→ Dataset entries
********

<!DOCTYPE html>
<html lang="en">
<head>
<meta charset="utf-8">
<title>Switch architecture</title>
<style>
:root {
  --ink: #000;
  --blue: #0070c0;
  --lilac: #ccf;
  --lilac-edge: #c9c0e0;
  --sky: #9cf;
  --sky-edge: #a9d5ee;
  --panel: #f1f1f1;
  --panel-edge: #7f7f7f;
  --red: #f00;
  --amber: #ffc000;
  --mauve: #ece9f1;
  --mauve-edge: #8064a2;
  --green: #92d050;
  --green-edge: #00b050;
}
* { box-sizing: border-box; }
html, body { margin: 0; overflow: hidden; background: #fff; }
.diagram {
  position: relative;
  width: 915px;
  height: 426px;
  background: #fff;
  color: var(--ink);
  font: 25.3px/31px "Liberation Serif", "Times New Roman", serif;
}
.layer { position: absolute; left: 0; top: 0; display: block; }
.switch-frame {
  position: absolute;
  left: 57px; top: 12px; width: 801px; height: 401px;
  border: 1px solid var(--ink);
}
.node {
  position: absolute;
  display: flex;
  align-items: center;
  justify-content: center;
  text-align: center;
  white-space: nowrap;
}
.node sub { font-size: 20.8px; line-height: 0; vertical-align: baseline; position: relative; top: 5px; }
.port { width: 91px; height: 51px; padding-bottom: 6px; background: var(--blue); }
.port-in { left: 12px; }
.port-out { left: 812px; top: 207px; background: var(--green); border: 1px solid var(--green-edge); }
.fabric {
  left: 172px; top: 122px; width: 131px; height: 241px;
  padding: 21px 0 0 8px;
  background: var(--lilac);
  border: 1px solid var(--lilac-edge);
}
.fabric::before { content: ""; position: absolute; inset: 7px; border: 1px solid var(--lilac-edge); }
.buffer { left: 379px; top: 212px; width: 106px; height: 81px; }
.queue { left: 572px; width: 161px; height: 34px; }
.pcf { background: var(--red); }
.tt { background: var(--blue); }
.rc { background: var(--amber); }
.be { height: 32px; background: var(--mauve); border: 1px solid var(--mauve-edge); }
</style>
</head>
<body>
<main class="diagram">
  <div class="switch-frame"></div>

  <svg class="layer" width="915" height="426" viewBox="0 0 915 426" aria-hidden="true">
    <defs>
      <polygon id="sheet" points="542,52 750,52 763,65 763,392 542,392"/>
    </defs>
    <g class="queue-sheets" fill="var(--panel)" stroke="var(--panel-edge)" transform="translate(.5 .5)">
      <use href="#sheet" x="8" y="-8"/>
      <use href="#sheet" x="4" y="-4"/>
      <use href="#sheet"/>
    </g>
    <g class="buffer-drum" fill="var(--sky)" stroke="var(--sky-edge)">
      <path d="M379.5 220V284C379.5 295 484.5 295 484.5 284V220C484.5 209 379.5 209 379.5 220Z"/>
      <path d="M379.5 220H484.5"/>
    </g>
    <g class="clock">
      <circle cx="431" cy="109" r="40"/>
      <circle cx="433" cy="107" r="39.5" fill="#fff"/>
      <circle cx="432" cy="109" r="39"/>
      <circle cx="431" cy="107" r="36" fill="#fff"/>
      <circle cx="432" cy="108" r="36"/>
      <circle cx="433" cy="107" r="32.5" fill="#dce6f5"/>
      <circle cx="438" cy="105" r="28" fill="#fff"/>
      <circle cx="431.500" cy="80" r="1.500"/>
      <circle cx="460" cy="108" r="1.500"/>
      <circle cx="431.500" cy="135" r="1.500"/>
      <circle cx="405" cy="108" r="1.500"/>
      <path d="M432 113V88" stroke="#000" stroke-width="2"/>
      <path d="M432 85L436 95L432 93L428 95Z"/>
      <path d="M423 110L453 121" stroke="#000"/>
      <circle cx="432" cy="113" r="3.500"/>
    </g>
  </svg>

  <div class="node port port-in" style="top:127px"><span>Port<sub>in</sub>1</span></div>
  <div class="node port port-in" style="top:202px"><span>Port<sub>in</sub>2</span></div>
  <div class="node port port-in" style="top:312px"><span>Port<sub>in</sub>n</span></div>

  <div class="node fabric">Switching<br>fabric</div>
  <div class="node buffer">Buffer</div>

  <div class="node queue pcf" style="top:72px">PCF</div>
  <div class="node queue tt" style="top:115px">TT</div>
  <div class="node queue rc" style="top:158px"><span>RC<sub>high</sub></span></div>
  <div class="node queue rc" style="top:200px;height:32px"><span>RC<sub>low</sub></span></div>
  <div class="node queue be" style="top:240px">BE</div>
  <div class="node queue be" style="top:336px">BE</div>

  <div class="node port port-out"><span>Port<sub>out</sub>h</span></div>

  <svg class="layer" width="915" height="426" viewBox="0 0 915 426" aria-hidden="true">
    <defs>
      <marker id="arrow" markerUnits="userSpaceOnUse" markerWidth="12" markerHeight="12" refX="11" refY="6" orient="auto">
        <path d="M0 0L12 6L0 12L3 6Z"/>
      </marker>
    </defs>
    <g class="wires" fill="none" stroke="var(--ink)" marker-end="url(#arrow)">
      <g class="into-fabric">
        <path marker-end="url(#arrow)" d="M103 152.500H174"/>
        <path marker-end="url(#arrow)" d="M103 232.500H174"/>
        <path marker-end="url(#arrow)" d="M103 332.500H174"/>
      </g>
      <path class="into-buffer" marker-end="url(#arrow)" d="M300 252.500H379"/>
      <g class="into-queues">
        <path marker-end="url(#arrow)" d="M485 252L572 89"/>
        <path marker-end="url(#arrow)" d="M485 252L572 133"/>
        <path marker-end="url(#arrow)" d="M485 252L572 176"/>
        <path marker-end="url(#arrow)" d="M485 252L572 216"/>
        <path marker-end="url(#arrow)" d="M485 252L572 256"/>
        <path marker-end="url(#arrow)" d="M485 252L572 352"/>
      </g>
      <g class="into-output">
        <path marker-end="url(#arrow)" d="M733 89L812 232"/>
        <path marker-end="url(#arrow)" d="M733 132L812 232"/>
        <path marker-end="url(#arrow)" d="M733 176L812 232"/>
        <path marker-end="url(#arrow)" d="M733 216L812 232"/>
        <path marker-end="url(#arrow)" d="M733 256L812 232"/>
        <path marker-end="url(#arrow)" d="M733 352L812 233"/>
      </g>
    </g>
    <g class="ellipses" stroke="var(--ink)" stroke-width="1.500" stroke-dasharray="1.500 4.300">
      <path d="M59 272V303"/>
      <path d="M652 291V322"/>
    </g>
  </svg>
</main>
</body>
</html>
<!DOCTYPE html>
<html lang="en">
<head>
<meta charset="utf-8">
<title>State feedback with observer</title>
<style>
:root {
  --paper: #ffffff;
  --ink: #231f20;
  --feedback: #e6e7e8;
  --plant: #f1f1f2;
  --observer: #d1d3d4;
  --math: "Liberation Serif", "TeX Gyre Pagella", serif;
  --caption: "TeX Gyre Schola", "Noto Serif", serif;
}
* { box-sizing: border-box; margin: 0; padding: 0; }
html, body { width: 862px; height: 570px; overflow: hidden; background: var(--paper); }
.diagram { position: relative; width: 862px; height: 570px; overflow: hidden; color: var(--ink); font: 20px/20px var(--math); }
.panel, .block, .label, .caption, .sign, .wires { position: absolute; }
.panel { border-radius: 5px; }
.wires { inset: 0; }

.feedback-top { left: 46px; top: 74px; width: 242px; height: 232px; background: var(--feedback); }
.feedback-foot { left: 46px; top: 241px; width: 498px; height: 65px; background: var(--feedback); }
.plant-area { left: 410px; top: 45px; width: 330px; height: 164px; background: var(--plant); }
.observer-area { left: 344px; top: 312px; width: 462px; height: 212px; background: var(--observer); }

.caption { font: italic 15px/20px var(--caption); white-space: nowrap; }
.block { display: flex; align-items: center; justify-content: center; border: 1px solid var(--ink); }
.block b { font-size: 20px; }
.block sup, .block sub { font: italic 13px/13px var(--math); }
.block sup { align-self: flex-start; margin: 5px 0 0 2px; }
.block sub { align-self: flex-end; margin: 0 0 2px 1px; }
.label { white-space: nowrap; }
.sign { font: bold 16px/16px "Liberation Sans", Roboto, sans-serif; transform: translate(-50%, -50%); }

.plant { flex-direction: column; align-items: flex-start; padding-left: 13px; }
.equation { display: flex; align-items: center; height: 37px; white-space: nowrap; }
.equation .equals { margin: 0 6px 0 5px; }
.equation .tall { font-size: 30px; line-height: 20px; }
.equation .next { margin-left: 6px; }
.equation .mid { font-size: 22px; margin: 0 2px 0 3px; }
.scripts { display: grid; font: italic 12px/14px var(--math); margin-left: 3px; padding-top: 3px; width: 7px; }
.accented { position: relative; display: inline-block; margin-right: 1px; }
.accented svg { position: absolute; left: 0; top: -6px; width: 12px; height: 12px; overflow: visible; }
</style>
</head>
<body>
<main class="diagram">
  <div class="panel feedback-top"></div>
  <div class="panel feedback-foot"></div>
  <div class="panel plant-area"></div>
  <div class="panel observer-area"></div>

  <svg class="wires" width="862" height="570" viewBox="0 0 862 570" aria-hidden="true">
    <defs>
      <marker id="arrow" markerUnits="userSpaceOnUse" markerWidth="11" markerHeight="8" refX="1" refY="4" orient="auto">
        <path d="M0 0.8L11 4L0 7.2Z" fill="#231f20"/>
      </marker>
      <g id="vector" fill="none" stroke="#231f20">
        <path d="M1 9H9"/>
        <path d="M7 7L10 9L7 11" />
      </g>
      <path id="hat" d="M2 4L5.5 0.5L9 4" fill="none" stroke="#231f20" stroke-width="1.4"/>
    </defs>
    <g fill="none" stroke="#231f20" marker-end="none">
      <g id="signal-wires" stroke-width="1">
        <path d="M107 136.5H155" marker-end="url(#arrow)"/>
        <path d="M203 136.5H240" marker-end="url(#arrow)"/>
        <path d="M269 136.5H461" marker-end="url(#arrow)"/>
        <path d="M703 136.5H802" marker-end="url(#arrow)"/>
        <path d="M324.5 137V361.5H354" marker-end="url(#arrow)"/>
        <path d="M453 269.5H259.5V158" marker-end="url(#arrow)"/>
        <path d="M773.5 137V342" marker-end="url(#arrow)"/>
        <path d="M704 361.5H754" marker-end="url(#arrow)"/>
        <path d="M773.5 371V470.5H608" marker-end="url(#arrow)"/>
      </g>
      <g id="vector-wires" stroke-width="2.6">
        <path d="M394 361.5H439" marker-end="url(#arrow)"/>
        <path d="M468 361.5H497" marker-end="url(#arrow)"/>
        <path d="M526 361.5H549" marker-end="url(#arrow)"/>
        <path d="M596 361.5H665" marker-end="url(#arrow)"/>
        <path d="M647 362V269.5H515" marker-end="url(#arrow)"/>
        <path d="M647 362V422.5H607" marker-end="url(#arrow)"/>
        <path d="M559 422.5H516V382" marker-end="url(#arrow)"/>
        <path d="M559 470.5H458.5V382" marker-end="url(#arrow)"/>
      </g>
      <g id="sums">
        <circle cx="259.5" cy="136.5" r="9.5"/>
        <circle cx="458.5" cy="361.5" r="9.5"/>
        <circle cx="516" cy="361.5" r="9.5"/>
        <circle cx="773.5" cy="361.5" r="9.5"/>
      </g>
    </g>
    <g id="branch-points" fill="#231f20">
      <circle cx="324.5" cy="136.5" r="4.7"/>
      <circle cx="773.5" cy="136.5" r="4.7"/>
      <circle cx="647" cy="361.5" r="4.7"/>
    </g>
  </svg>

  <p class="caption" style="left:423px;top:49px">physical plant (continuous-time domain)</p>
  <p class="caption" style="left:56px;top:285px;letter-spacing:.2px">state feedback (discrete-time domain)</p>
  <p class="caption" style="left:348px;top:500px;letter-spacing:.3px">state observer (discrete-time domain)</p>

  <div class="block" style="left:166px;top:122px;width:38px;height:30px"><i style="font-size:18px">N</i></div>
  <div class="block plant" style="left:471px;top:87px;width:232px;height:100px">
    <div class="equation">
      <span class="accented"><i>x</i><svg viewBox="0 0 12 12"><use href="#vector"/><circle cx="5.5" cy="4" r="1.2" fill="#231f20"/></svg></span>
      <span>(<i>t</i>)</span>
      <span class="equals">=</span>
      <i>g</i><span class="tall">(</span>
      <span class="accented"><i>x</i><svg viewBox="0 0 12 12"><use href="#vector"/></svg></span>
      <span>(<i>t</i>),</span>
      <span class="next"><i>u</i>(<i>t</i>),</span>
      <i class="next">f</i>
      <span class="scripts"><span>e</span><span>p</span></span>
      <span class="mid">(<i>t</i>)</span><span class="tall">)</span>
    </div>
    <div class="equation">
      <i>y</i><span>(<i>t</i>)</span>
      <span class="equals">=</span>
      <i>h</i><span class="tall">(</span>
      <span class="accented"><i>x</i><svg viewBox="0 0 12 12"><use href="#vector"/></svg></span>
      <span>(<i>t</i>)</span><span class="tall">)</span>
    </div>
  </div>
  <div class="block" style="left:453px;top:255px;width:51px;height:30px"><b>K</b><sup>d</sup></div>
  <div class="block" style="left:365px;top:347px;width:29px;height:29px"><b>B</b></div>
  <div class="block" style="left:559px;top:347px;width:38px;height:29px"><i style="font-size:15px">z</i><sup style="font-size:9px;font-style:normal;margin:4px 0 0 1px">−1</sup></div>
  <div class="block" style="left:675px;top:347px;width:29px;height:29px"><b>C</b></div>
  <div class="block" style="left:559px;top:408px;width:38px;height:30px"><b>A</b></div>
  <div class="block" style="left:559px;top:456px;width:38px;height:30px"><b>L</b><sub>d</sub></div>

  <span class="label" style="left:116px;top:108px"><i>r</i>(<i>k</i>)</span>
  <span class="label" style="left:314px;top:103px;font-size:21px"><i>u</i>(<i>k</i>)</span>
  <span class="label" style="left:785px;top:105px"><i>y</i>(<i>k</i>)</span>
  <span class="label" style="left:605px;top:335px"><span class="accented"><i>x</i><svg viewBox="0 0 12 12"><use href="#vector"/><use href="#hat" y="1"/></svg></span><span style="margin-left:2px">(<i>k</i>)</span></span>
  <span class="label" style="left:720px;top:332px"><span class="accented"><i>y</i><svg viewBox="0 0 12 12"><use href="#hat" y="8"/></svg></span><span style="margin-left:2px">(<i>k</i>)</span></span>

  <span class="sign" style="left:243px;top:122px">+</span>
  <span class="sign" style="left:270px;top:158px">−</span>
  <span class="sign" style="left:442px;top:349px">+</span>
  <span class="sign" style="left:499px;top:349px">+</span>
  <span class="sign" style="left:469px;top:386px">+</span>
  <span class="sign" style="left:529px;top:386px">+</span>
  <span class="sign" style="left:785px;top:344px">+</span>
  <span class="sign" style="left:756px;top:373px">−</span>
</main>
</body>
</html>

********

→ Activity
From the records above, reproduce exactly the lines from the one with "91px; height: 51px;" to the one with "absolute; inset: 7px;", both included, and no others.

→ Solution to this exercise
.port { width: 91px; height: 51px; padding-bottom: 6px; background: var(--blue); }
.port-in { left: 12px; }
.port-out { left: 812px; top: 207px; background: var(--green); border: 1px solid var(--green-edge); }
.fabric {
  left: 172px; top: 122px; width: 131px; height: 241px;
  padding: 21px 0 0 8px;
  background: var(--lilac);
  border: 1px solid var(--lilac-edge);
}
.fabric::before { content: ""; position: absolute; inset: 7px; border: 1px solid var(--lilac-edge); }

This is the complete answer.